> **Your objective**: Search the entries for the word "stroke". Copy each line in which it is found.

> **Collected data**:
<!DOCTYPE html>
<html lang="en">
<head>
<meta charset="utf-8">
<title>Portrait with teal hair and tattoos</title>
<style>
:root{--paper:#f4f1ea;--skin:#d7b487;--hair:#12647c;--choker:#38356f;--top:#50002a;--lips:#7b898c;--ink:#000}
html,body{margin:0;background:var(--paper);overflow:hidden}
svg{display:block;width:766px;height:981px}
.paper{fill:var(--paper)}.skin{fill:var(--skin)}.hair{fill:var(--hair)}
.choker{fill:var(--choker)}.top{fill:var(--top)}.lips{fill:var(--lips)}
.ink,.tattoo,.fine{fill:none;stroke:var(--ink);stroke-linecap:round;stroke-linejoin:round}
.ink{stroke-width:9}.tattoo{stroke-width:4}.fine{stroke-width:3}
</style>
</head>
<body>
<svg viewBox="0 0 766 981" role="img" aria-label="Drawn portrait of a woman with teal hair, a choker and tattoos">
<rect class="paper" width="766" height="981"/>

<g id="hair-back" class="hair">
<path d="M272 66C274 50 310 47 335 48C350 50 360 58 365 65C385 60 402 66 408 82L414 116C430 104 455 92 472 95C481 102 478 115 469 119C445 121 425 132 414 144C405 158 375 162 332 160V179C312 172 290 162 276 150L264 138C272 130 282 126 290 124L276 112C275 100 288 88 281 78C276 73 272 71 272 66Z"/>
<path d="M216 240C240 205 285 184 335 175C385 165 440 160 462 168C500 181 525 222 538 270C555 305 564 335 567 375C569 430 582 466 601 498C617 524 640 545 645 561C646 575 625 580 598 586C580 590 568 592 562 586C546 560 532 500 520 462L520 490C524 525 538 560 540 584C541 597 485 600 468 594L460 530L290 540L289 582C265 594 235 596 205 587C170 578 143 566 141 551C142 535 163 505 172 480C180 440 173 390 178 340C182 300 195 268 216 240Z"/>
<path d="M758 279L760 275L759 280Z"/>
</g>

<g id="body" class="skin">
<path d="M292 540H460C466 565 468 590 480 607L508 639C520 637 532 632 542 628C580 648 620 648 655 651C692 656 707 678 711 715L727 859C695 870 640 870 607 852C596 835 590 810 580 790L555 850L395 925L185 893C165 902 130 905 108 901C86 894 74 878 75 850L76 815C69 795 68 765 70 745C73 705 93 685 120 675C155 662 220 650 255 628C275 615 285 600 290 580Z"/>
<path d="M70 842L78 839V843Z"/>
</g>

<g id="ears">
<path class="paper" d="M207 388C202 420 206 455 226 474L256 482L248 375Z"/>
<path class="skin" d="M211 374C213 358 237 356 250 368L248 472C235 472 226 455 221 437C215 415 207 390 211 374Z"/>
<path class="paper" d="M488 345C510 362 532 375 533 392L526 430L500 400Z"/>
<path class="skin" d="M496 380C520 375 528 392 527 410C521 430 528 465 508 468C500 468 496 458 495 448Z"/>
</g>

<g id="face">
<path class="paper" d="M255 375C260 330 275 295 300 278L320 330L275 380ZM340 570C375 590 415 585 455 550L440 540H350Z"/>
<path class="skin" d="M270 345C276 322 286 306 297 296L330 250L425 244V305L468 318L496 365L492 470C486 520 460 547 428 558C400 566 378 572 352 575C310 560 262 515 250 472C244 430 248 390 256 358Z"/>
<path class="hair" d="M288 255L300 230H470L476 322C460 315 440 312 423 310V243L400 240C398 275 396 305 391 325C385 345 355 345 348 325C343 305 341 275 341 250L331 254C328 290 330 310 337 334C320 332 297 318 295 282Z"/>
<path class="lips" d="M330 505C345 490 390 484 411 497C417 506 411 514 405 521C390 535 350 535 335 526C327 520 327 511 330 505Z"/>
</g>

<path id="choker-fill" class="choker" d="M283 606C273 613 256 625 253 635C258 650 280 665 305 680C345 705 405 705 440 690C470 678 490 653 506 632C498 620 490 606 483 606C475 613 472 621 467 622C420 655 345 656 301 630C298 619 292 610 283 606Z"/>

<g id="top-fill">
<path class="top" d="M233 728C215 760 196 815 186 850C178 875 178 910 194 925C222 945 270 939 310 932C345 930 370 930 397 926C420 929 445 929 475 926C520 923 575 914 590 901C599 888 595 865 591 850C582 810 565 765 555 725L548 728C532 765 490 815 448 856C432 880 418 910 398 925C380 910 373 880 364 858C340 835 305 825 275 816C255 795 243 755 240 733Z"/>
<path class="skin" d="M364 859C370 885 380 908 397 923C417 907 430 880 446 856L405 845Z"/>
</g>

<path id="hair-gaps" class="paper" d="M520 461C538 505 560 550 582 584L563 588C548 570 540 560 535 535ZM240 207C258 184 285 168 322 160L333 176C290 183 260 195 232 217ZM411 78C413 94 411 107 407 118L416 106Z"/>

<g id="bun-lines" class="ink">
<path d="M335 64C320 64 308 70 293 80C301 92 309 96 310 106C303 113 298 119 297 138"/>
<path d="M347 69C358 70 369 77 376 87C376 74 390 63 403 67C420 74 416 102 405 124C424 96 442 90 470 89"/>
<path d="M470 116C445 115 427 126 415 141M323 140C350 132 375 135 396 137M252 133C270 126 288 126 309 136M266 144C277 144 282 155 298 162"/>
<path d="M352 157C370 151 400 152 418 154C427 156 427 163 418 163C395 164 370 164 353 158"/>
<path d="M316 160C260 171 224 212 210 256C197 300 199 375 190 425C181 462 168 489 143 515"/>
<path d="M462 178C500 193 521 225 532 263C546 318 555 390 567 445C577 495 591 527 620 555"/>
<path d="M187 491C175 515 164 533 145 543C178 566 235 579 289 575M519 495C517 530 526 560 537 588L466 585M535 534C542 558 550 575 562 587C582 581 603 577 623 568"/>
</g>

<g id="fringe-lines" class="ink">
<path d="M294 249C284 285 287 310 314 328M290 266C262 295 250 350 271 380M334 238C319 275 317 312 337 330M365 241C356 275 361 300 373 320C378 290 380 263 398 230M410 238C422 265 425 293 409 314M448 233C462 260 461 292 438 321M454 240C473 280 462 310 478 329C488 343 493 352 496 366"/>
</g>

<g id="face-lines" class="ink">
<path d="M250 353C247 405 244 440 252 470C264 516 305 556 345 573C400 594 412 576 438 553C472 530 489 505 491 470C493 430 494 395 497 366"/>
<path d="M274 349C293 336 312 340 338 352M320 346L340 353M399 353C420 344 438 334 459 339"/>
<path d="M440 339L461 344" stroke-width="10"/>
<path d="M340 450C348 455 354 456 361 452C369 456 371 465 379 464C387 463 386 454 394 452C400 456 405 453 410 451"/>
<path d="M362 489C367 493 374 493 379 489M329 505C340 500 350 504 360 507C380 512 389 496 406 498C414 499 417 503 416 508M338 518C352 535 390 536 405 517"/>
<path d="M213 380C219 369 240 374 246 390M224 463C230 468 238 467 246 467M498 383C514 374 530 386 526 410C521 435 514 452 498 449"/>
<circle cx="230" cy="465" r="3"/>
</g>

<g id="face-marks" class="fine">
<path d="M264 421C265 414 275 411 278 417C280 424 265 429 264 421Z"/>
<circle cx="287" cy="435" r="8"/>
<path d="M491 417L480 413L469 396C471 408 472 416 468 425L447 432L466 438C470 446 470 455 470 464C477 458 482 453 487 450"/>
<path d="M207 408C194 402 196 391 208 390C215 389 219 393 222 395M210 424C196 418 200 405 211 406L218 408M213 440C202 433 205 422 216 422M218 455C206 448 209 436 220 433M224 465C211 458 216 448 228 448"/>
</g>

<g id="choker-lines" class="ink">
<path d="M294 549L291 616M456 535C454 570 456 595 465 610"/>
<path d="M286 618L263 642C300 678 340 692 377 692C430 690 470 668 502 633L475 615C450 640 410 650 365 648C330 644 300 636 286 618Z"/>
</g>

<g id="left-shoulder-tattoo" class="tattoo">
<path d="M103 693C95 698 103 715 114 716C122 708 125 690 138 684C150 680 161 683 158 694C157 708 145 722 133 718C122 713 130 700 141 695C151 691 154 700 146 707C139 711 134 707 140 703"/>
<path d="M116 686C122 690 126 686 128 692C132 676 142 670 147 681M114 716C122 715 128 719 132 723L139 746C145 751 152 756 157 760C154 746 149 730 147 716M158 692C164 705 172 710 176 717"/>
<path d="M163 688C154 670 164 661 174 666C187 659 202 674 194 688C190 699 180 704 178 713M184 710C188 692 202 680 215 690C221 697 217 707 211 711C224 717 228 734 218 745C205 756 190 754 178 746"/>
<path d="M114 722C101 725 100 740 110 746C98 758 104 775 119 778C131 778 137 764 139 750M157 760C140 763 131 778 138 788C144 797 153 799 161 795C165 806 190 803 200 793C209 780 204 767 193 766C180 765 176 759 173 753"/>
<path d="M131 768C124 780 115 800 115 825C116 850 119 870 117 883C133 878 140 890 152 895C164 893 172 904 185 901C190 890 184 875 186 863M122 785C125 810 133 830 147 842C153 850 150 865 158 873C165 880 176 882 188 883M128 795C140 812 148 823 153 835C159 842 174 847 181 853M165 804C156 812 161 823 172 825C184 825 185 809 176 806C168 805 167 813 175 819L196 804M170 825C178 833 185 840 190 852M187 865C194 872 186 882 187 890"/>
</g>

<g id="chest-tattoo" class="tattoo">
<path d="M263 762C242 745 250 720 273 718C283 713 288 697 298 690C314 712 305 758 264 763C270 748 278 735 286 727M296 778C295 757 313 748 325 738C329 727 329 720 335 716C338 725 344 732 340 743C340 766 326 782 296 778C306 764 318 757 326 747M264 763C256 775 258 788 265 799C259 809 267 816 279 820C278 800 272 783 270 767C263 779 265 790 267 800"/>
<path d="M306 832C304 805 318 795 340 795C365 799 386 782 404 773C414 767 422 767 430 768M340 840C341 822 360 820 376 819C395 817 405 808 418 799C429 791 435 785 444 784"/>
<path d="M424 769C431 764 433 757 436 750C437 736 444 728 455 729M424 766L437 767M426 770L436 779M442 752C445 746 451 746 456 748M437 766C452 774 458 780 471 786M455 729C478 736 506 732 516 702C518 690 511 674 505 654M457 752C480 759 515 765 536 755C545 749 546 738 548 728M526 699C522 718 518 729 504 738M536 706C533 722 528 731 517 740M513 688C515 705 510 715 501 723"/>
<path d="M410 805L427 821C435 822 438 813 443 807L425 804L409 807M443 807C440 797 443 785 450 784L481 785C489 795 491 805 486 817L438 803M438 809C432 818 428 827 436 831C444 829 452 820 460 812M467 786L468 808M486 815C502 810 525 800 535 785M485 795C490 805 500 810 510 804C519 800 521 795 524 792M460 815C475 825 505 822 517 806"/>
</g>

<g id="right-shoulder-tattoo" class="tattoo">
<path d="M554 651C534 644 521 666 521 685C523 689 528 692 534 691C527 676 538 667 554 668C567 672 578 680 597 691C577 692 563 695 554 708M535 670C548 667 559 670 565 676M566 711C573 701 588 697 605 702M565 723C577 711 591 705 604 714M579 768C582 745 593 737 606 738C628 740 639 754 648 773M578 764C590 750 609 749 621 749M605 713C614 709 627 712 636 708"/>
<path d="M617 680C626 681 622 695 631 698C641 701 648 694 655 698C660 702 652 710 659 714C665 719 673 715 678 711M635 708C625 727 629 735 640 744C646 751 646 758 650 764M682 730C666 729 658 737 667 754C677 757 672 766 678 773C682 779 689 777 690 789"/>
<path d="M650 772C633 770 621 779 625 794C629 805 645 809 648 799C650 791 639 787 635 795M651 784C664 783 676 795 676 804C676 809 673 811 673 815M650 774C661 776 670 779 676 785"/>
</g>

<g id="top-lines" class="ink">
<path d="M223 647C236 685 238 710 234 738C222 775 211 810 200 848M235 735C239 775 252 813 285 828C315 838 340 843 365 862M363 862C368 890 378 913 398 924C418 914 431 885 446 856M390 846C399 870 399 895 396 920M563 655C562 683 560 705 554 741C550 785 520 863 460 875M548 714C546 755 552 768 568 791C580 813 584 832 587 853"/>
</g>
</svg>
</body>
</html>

> **Output**:
.ink,.tattoo,.fine{fill:none;stroke:var(--ink);stroke-linecap:round;stroke-linejoin:round}
.ink{stroke-width:9}.tattoo{stroke-width:4}.fine{stroke-width:3}
<path d="M440 339L461 344" stroke-width="10"/>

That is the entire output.